Scottish football could face “significant consequences” from a potential government ban on alcohol adverts in sport.
The game’s governing bodies have warned that financial implications could be “extremely grave” with long-held sponsorships gone and chances of hosting major competitions or finals lost.
The warnings come as the Scottish Government begins its consultation of Restricting Alcohol Advertising and Promotion.
The SFA and SPFL will both contribute to the consultation process, and say they will encourage clubs, other sporting and event bodies, and supporters to do likewise to ensure “the findings are based on fact and include the potential multi-million-pound cost to the national game and the entertainment industry as a whole.”
It is also feared that any such ban could hamper any future bids to host major events such as the European Championships and Champions League finals.
Football’s leading figures are instead calling for all sports to unite to reinforce the positive steps undertaken to ensure a responsible approach to alcohol consumption.
Ian Maxwell, Scottish FA Chief Executive, has cited the 40-year alcohol ban within stadiums as he reitatered the SFA’s support of responsible drinking campaigns.
He said: “Scottish football is already restricted by the Criminal Justice (Scotland) Act 1980, which for more than 40 years has prohibited the sale of alcohol within football grounds. As a consequence, we cannot control consumption levels that take place outside of the stadium bowl and thus cannot be part of a data-led solution.
“We will contribute to the consultation to ensure a fact-based approach and to highlight the consequences of any legislation being imposed, not just financially, but in potentially being precluded from bidding for major football events, as well as other world-class, international sporting events where alcohol partnerships are an integral part of a diverse sponsorship portfolio.
“For the avoidance of doubt, the national game remains supportive of responsible drinking campaigns, especially aimed at harmful drinkers, and will continue to use the power of football to promote that responsibility for the benefit of all concerned.”
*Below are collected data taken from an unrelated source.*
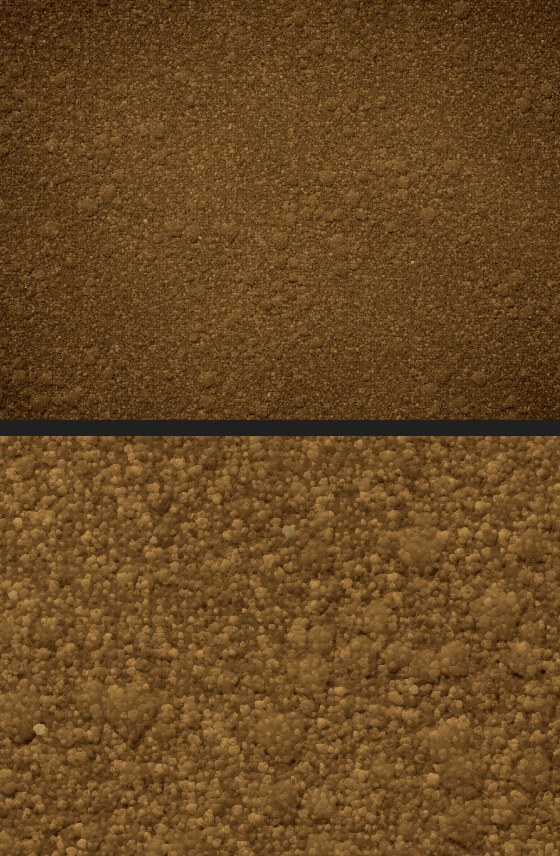
Top: the whole. Bottom: its middle third, enlarged.
This texture is drawn by a WebGL 2 fragment shader. Its source:

```glsl
#version 300 es
precision highp float;
// Dry brown soil: fine crumbly grains, scattered rounded clods and a few pale grit specks.

#define GRIT_SCALE 250.0
#define GRAIN_SCALE 145.0
#define CRUMB_SCALE 76.0
#define CLOD_SCALE 34.0
#define SPECK_SCALE 140.0
#define CRUMB_AMOUNT 0.6
#define CLOD_AMOUNT 0.2
#define SPECK_AMOUNT 0.0025
#define BASE_TONE 0.85
#define CONTRAST 1.45
#define VIGNETTE 1.15
#define LIGHT_DIR vec2(-0.36, 0.93)

uniform vec2 u_resolution;
out vec4 fragColor;

vec3 hash3(vec2 cell) {
  vec3 q = fract(cell.xyx * vec3(0.1031, 0.1030, 0.0973));
  q += dot(q, q.yxz + 33.33);
  return fract((q.xxy + q.yzz) * q.zyx);
}

// Broad uneven patches from layered, bent sines, about -1 to 1.
float patches(vec2 p) {
  p += 0.12 * sin(p.yx * 7.0 + vec2(1.3, 4.1));
  float broad = sin(p.x * 6.1 + p.y * 3.7 + 2.0) * sin(p.y * 7.3 - p.x * 2.9 + 0.6);
  float small = sin(p.x * 17.0 - p.y * 9.0) * sin(p.y * 19.0 + p.x * 8.0 + 1.7);
  return 0.65 * broad + 0.35 * small;
}

// Jittered irregular domes: x = coverage, y = relief towards the light, z = random id.
vec3 lumps(vec2 p, float scale, float amount, float clumping) {
  vec2 g = p * scale;
  vec2 home = floor(g);
  float pixel = scale / u_resolution.y;
  float top = 0.0;
  vec3 lump = vec3(0.0, 0.0, 0.5);
  for (int y = -1; y <= 1; y++) {
    for (int x = -1; x <= 1; x++) {
      vec2 cell = home + vec2(x, y);
      vec3 rnd = hash3(cell + scale * 3.0);
      float density = amount * (1.0 + clumping * patches(cell / scale));
      vec3 shape = hash3(cell + scale * 5.0 + 17.0);
      if (shape.x > density) continue;
      vec2 d = g - cell - 0.15 - 0.7 * rnd.xy;
      float angle = atan(d.y, d.x);
      float bumpy = 1.0 + 0.10 * sin(3.0 * angle + 6.28 * shape.y)
                        + 0.06 * sin(5.0 * angle + 6.28 * shape.z);
      float radius = mix(0.32, 0.76, shape.y * shape.y) * bumpy;
      float height = 1.0 - length(d) / radius;
      if (height > top) {
        top = height;
        float edge = max(0.16, pixel / radius);
        lump = vec3(smoothstep(0.0, edge, height), dot(d, LIGHT_DIR) / radius, rnd.z);
      }
    }
  }
  return lump;
}

// Soft shade cast on the ground on the far side of each lump.
float castShade(vec2 p, float scale, float amount, float clumping, float cover) {
  vec2 towardsLight = LIGHT_DIR * 0.17 / scale;
  return max(0.0, lumps(p + towardsLight, scale, amount, clumping).x - cover);
}

vec3 soilColor(float tone) {
  vec3 dark = vec3(0.24, 0.14, 0.04);
  vec3 light = vec3(0.55, 0.395, 0.20);
  return mix(dark, light, clamp(tone, -0.45, 1.6));
}

void main() {
  vec2 p = gl_FragCoord.xy / u_resolution.y;
  vec2 fromCentre = gl_FragCoord.xy / u_resolution - 0.5;

  // Fine ground: packed grains with dark pits, roughened by grit.
  vec3 grit = lumps(p + 0.37, GRIT_SCALE, 1.0, 0.0);
  vec3 grain = lumps(p, GRAIN_SCALE, 1.0, 0.0);
  float fine = 0.40 * (grit.z - 0.5) + 0.12 * grit.y * grit.x;
  fine += mix(-0.22, 0.23 * grain.y + 0.42 * (grain.z - 0.5), grain.x);

  // Crumbs and clods rise above it and keep part of its roughness.
  vec3 crumb = lumps(p, CRUMB_SCALE, CRUMB_AMOUNT, 0.6);
  vec3 clod = lumps(p, CLOD_SCALE, CLOD_AMOUNT, 1.6);
  float lumpy = crumb.x * (0.04 + 0.20 * crumb.y + 0.20 * (crumb.z - 0.5));
  lumpy -= 0.20 * castShade(p, CRUMB_SCALE, CRUMB_AMOUNT, 0.6, crumb.x);
  fine *= 1.0 - 0.15 * crumb.x;
  float raised = clod.x * (0.03 + 0.18 * clod.y + 0.12 * (clod.z - 0.5));
  raised -= 0.22 * castShade(p, CLOD_SCALE, CLOD_AMOUNT, 1.6, clod.x);
  float relief = mix(fine + lumpy, 0.7 * fine + 0.3 * lumpy, clod.x) + raised;

  // Broad light: uneven patches and a fall-off to the corners.
  float tone = BASE_TONE + CONTRAST * relief + 0.08 * patches(p * 0.8 + 3.0);
  tone -= VIGNETTE * dot(fromCentre, fromCentre);
  vec3 color = soilColor(tone);

  // Rare pale grit.
  vec3 speck = lumps(p + 1.9, SPECK_SCALE, SPECK_AMOUNT, 0.0);
  vec3 pale = vec3(0.70, 0.58, 0.37) * (0.8 + 0.35 * speck.z + 0.15 * speck.y);
  color = mix(color, pale, 0.75 * speck.x);

  fragColor = vec4(color, 1.0);
}
```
Neil Doncaster, SPFL chief executive, said: “We will take time to consider these proposals in far greater detail and respond in due course, but even at an initial stage, it is clear that the sporting, social and financial implications could be extremely grave.
“Sport worldwide depends to a very great degree on sponsorship, and drinks companies have a long and supportive history in the Scottish game. Their valuable financial contribution is hugely important to the wellbeing of our sport and its ability to support a range of social benefits. To remove that revenue stream, at a time when we are experiencing the most significant economic challenges for a generation, could have huge implications for clubs and Scottish sport more generally.”
“Over recent years, Scottish football has made enormous strides, leading the charge in promoting responsible drinking, which should not be regarded as an inherent evil, but something that the vast majority of the adult population enjoy in moderation.
“That said, the Scottish Government’s initial proposals raise a number of very profound questions. To consider just one example, if the government enforces a blanket ban on alcohol advertising in Scottish football stadia, there could be enormous consequences for all Scottish clubs playing in Europe, where brewers such as Heineken are at the centre of UEFA’s family of sponsors.”
The plans could see alcohol advertising banned from sports events, billboards and buses.
A consultation on restricting alcohol advertising suggests banning sponsorship arrangements for clubs and organisations to create a more “family-friendly” environment.
The government said alcohol advertising is seen by large numbers of children and is linked to problematic drinking later in life.
One option being considered is banning alcohol-branded sports merchandise, including on replica kits.
It could also prohibit alcohol adverts on pitch-side hoardings and stop players and managers from appearing in adverts online or on TV.
Public health minister Maree Todd said: “There is clear evidence that adverts which glamorise drinking can encourage young people to drink alcohol and have a detrimental impact on those in recovery from problem alcohol use.
“We are making progress already, with our minimum unit pricing reducing alcohol sales in the off-trade, but with 1,245 alcohol-related deaths last year we know that more needs to be done if we are to tackle Scotland’s problematic relationship with alcohol.
“This consultation is an important step in doing that, and I am extremely grateful for the young voices who have helped us get this far.”
The consultation will close on March 9 next year.